When John asked me to write my final Friday Flash, I wasn’t quite sure what to write.
I considered putting together a top 20 predictions for the final four episodes of Game of Thrones, or perhaps a persuasive essay on why I think Sansa Stark should take the Iron Throne. I realized that would only resonate with roughly 18% of Friday Flash readers, so I cast that idea aside.
Next, I considered putting together an exhaustive history of Greenville’s hidden gem, the Zorba Lounge. While it’s a favorite for the Complete PR team, it’s also quite bittersweet, as a lunch trip to Zorba usually means we’re saying goodbye to a team member. In all honesty, I was quite afraid of what I might dig up there, so I nixed that idea as well.
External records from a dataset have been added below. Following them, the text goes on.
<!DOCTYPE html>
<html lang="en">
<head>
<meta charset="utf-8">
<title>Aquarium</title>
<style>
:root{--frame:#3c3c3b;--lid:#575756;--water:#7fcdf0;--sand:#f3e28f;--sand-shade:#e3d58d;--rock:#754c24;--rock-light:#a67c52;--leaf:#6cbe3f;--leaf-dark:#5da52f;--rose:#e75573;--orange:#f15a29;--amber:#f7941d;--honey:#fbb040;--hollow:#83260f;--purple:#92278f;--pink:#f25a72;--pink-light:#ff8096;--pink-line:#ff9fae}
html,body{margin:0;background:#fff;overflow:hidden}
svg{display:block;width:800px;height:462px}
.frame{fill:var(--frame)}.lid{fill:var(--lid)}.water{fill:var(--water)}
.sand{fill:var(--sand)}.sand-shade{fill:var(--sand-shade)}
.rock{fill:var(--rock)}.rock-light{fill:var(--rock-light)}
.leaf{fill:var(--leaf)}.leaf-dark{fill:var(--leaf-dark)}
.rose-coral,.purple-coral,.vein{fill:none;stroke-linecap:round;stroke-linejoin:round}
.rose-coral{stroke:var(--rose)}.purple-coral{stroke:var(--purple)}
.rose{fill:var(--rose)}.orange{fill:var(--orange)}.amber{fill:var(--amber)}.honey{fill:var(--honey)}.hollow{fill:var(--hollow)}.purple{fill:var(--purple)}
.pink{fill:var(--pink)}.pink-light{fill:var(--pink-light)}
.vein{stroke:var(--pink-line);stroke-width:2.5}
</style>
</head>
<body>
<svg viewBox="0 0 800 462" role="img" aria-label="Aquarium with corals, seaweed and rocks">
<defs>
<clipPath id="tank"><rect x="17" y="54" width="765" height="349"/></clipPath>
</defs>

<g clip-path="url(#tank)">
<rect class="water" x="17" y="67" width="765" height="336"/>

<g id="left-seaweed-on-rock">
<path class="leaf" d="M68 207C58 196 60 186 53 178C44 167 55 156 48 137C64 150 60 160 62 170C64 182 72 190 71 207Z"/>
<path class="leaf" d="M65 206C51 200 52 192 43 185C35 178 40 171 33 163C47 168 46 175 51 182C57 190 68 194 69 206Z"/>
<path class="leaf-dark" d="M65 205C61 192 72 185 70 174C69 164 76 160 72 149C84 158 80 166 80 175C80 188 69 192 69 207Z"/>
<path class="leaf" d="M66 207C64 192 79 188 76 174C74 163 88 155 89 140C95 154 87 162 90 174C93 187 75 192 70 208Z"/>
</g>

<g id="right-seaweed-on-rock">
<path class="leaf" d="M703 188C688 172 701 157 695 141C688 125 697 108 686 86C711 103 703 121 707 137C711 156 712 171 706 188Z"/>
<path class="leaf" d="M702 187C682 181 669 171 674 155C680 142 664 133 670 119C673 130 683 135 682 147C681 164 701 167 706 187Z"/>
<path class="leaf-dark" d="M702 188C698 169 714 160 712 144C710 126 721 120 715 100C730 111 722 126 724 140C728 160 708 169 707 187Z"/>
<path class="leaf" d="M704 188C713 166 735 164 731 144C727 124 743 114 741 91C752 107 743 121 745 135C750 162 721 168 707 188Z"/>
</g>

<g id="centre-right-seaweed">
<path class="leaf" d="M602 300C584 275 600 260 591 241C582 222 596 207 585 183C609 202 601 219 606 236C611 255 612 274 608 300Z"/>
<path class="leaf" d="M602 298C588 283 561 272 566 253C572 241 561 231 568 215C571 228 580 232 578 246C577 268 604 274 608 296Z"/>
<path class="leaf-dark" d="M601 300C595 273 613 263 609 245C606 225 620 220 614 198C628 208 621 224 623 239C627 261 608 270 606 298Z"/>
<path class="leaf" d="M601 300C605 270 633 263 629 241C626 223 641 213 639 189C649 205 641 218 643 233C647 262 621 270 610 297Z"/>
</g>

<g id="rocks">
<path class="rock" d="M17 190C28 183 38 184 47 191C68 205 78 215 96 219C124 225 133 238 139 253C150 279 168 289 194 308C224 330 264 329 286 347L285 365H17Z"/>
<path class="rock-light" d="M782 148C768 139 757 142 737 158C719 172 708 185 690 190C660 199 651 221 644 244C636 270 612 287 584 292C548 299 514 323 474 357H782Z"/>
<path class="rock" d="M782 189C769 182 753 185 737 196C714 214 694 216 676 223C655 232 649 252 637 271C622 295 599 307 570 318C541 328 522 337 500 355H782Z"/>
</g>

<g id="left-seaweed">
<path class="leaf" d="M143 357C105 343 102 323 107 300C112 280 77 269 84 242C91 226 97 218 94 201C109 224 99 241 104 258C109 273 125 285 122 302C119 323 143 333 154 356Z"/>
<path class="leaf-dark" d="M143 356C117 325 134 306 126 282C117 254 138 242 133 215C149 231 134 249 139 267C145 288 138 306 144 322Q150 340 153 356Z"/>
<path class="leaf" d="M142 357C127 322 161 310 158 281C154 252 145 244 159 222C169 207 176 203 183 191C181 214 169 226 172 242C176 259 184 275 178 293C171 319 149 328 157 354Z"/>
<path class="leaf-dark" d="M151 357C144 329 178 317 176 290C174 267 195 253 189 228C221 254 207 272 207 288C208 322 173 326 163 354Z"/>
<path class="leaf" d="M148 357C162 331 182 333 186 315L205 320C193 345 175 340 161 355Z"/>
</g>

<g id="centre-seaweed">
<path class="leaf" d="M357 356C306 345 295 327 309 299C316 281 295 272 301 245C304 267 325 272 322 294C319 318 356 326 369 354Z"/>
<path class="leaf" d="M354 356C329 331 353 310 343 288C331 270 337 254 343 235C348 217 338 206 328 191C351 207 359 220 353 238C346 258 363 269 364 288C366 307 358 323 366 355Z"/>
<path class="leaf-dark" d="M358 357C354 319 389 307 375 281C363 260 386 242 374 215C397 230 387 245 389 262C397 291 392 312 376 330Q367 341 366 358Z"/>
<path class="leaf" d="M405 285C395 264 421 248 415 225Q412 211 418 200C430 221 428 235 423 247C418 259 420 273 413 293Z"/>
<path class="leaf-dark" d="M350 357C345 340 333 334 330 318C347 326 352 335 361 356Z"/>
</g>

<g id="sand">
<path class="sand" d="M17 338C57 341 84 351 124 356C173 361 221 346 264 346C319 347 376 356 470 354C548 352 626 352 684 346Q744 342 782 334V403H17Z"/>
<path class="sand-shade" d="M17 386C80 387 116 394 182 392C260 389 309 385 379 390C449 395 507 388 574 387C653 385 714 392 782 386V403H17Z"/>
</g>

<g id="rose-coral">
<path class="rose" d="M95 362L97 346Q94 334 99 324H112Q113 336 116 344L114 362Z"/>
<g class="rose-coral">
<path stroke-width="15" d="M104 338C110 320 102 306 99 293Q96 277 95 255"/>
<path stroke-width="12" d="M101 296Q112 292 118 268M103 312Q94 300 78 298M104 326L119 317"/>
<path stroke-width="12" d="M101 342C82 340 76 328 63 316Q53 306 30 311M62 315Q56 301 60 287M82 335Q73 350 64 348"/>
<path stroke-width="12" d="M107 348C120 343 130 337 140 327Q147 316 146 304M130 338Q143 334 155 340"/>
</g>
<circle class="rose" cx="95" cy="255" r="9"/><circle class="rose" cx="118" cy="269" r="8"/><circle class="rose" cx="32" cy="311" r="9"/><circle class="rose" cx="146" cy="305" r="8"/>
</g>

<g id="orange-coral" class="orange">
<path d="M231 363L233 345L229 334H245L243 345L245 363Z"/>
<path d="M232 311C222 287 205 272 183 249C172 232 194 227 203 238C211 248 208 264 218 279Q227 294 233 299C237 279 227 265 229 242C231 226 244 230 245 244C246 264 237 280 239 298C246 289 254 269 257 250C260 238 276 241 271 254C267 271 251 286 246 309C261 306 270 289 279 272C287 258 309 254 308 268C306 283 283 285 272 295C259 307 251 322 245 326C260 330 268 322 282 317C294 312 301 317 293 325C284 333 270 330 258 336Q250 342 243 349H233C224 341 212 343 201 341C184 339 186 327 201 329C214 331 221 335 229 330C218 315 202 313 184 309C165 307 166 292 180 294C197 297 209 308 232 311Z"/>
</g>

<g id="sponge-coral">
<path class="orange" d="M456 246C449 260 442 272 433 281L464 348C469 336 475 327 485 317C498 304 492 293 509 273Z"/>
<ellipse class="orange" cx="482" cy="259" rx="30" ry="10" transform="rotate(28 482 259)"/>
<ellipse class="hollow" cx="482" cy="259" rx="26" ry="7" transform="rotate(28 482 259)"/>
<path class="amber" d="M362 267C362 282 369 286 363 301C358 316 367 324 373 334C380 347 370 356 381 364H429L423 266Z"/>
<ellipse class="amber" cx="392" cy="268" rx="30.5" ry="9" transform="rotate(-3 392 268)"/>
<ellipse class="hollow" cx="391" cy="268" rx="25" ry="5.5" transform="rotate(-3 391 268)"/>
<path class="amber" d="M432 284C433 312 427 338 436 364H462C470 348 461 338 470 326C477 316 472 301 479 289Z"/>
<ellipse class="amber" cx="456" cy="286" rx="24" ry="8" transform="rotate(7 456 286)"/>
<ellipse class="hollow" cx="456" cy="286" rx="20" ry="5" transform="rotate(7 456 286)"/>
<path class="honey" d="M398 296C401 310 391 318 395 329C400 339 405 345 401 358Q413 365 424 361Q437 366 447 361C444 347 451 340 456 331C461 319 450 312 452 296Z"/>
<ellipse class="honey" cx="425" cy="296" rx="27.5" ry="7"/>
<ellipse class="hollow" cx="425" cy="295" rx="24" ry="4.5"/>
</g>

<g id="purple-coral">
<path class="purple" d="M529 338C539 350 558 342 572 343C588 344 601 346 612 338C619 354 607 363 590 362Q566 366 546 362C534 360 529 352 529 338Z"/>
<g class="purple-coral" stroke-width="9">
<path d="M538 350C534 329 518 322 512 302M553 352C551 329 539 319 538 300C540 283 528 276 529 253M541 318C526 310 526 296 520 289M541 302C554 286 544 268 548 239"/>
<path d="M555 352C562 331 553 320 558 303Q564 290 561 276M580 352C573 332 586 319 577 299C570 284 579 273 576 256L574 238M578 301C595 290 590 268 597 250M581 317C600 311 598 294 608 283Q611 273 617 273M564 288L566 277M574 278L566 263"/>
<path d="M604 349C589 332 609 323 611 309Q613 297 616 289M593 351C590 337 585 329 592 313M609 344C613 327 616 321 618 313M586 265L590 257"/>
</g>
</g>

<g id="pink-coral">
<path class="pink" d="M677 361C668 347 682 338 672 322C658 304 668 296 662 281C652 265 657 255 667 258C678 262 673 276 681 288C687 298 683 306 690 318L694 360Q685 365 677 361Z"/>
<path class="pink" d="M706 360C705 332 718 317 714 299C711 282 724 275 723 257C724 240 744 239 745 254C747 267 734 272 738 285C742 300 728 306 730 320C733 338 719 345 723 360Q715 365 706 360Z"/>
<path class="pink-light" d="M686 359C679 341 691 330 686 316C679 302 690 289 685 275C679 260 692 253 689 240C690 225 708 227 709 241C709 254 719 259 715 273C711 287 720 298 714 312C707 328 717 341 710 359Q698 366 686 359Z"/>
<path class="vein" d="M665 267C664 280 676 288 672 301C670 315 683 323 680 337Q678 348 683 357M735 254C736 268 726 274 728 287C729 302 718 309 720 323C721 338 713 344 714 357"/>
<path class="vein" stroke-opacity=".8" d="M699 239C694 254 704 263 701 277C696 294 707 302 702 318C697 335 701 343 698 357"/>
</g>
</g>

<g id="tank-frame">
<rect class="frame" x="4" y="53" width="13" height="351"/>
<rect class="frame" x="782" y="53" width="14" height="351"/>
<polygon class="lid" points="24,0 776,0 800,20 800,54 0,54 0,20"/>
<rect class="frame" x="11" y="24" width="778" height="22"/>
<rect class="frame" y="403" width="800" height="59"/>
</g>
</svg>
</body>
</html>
I ended up on a topic that’s been heavy on my mind as of late, and I’m sure it can relate with some of you, too.
Let’s talk about hustle culture.
Like a majority of millennials, I’ve run a side hustle for the past few years. I’ve dedicated nearly all of my spare time outside of the office to volunteering, serving on nonprofit boards and trying to better myself professionally.
Don’t get me wrong, I’ve used my vacation dates. But even so, I realized I’ve barely given myself a break to catch a breath over the past few years, or to take time to spend on the important things in life, like family and my own well-being.
When I decided to give my notice at Complete PR, I had originally planned to stay for a few more weeks. I technically didn’t have any obligations until the end of May, so I naturally assumed I would work until the very last day I was free.
As I was planning out my dates and preparing when to leave, a little recurring, nagging thought kept coming back to me. The idea that I needed to work as much as I possibly could, as long as I possibly could was long engrained in me, but I couldn’t seem to silence that little voice that kept asking, “what about you?”
I think it’s okay for us to accept that not everything we do has to have a direct return on investment for our careers. It’s good to take time to do things for ourselves, and to not be “on” 24/7. Work/life balance is a good thing, and just because it’s becoming increasingly common to constantly be hustling, doesn’t mean it’s a healthy mindset.
After much internal back and forth, I decided that it was okay to give myself some time to myself, to reflect on the past few years and to prepare myself for what’s ahead.
The past four years at Complete PR have been a real treat. I am so grateful for all that I have learned and for all of the projects that I have had the opportunity to work on.
I’m not great with goodbyes, so I’ll conclude with the same message I used to write to friends in their middle school yearbooks:
Thanks for all the memories! I hope you kick ass this summer.